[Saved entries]
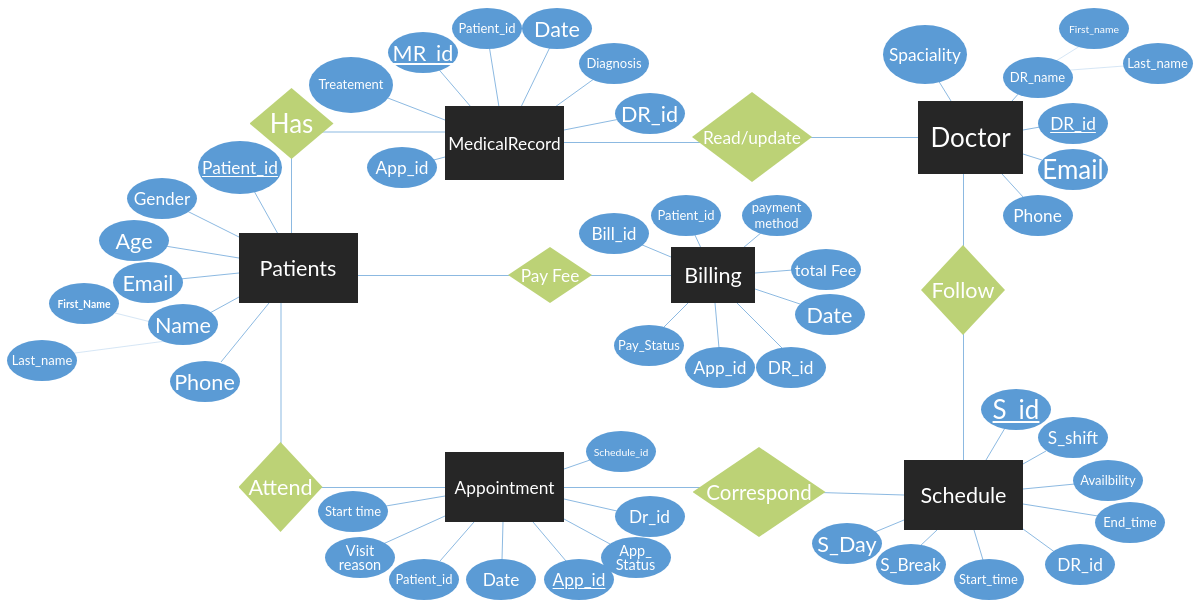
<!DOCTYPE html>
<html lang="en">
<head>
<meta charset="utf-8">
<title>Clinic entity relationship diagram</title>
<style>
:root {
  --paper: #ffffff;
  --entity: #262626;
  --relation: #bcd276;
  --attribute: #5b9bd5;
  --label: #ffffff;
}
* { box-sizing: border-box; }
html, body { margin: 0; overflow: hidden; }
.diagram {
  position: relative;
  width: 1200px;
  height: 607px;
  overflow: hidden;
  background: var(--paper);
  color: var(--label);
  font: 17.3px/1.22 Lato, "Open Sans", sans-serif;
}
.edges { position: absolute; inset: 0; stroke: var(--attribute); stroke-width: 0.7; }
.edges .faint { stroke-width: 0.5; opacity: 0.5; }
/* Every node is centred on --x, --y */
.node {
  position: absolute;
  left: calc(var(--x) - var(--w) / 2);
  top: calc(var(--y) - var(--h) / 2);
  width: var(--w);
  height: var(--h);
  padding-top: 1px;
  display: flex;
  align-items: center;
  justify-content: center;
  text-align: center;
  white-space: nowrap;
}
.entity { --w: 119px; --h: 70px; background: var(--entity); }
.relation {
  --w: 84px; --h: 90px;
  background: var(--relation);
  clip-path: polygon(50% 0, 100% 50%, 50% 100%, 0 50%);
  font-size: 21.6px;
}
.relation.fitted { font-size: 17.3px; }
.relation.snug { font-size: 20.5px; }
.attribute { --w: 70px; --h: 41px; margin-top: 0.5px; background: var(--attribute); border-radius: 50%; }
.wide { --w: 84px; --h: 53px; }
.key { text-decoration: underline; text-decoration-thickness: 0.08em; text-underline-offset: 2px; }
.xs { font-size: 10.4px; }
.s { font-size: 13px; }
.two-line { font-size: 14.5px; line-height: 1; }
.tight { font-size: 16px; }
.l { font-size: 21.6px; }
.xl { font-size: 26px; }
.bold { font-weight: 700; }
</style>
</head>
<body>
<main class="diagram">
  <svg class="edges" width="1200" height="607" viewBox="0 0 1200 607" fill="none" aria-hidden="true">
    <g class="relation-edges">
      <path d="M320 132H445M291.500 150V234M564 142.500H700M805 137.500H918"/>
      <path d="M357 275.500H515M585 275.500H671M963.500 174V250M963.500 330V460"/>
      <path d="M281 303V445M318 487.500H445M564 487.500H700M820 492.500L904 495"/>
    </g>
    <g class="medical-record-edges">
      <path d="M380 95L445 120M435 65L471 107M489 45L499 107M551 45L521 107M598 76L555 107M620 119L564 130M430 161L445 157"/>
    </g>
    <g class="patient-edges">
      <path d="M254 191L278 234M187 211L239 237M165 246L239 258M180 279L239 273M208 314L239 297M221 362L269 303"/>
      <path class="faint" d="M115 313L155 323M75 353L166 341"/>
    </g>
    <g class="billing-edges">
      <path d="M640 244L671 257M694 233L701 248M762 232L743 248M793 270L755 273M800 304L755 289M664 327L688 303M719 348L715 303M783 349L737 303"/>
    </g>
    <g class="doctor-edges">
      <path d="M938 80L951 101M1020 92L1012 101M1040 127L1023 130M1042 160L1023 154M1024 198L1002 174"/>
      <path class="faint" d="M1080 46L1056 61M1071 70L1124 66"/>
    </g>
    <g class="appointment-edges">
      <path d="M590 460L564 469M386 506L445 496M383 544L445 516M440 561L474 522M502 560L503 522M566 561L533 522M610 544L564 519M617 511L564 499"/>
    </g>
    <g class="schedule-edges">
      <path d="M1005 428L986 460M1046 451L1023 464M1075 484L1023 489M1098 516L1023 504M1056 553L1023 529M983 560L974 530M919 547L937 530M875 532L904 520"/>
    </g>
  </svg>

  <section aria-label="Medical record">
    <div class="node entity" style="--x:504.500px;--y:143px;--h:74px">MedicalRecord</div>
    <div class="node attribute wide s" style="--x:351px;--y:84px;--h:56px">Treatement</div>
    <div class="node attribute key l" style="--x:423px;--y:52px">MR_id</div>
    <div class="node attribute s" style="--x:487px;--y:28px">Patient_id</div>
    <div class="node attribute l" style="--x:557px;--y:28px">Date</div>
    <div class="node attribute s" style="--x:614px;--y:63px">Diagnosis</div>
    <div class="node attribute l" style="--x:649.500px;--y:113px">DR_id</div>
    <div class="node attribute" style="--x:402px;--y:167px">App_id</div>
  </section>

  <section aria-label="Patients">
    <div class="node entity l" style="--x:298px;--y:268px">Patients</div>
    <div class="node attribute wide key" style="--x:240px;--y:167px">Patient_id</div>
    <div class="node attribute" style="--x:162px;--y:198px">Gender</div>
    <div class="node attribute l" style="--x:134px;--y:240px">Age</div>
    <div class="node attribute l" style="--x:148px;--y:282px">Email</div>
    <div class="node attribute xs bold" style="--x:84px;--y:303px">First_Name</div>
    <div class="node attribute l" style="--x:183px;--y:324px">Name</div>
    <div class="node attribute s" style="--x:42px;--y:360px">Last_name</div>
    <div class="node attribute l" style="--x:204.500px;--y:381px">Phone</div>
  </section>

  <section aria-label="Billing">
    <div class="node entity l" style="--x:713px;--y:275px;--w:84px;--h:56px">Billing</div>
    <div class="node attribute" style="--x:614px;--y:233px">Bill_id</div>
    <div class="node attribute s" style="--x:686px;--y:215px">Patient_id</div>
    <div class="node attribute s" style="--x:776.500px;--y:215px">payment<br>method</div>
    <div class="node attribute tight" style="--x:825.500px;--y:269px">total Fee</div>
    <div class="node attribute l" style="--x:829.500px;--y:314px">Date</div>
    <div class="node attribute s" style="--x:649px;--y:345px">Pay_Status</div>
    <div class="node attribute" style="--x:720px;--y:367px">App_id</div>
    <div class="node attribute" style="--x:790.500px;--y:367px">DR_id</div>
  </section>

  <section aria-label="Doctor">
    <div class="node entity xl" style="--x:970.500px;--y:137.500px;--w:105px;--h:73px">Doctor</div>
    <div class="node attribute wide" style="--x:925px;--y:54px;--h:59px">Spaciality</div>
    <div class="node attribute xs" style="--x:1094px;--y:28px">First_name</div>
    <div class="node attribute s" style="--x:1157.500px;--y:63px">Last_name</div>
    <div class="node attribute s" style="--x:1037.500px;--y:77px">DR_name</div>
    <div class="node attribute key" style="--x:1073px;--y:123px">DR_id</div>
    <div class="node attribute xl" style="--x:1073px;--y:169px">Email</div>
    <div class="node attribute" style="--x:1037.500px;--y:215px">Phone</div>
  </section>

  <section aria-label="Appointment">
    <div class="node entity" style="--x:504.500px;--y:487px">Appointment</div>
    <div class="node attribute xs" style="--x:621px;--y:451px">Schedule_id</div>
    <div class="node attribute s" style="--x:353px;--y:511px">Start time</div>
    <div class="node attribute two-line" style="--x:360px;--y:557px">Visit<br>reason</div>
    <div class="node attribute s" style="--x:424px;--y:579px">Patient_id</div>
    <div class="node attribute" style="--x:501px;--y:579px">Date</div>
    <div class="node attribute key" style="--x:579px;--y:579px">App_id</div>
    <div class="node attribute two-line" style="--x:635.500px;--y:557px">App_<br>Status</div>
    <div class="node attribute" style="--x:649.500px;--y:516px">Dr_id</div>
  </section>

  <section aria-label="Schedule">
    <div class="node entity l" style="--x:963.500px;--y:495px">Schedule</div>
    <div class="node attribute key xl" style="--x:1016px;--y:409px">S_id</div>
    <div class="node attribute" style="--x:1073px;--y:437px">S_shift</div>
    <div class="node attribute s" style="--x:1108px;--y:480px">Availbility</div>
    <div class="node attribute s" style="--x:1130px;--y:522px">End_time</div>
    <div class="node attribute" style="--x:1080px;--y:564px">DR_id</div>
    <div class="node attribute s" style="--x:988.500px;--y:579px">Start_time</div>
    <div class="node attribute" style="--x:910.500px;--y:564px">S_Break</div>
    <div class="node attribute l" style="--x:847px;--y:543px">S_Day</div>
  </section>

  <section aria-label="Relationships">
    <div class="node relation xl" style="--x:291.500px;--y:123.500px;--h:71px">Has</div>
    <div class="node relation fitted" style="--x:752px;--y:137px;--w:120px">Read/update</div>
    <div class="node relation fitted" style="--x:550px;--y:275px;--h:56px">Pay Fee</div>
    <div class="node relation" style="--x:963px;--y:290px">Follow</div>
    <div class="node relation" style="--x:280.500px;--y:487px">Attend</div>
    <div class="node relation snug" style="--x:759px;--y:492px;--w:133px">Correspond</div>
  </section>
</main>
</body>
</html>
==
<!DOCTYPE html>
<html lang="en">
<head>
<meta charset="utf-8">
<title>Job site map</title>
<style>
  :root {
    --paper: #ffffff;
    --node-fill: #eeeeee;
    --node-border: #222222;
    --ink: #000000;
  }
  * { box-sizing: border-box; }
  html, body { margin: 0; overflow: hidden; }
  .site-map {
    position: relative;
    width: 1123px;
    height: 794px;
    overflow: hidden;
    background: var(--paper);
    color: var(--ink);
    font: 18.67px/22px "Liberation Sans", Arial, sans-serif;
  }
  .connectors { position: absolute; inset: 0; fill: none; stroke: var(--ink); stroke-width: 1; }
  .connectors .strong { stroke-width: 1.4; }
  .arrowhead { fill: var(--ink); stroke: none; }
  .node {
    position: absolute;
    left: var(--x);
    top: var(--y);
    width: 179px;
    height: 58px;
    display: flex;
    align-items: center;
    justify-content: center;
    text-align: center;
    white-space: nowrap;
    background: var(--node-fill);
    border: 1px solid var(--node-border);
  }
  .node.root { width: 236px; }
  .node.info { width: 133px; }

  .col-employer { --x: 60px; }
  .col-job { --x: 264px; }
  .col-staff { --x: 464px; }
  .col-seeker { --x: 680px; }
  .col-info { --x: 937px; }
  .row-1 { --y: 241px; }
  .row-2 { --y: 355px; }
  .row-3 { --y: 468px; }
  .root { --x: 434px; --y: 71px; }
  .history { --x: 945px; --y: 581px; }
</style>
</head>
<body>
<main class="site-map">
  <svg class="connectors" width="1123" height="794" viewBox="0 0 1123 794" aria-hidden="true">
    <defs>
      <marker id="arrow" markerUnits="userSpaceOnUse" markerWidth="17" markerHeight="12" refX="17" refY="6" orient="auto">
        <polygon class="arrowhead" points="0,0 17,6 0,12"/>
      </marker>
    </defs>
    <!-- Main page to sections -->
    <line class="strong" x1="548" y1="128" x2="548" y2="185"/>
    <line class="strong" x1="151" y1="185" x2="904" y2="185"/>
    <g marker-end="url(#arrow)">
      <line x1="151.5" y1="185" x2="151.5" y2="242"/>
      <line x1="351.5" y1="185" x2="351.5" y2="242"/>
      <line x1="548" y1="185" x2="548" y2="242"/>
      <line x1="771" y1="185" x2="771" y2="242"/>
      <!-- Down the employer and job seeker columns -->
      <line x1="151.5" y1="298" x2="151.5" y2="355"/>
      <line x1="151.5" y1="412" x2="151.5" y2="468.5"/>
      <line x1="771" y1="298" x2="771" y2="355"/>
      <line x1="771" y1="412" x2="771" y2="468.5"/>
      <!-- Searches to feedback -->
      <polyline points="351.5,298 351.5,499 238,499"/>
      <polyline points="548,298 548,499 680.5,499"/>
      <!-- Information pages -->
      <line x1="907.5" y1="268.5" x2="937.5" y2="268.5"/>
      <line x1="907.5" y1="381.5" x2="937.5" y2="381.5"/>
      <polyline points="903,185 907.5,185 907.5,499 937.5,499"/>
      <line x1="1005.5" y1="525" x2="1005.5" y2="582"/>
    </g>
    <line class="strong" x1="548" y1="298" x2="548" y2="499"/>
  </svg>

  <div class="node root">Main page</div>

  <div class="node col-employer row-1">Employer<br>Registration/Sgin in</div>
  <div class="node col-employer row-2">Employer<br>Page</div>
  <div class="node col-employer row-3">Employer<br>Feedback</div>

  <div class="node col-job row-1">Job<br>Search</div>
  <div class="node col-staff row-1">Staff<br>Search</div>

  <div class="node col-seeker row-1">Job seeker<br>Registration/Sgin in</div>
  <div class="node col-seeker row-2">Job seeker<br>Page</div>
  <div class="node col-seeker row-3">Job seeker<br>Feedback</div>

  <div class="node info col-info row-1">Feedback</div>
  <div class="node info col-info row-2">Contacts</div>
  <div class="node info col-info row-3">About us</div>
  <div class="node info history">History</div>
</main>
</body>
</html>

→ YOUR GOAL:
Check all the records above and select each line where the string "seeker" is found.

→ WRITTEN SOLUTION:
  .col-seeker { --x: 680px; }
      <!-- Down the employer and job seeker columns -->
  <div class="node col-seeker row-1">Job seeker<br>Registration/Sgin in</div>
  <div class="node col-seeker row-2">Job seeker<br>Page</div>
  <div class="node col-seeker row-3">Job seeker<br>Feedback</div>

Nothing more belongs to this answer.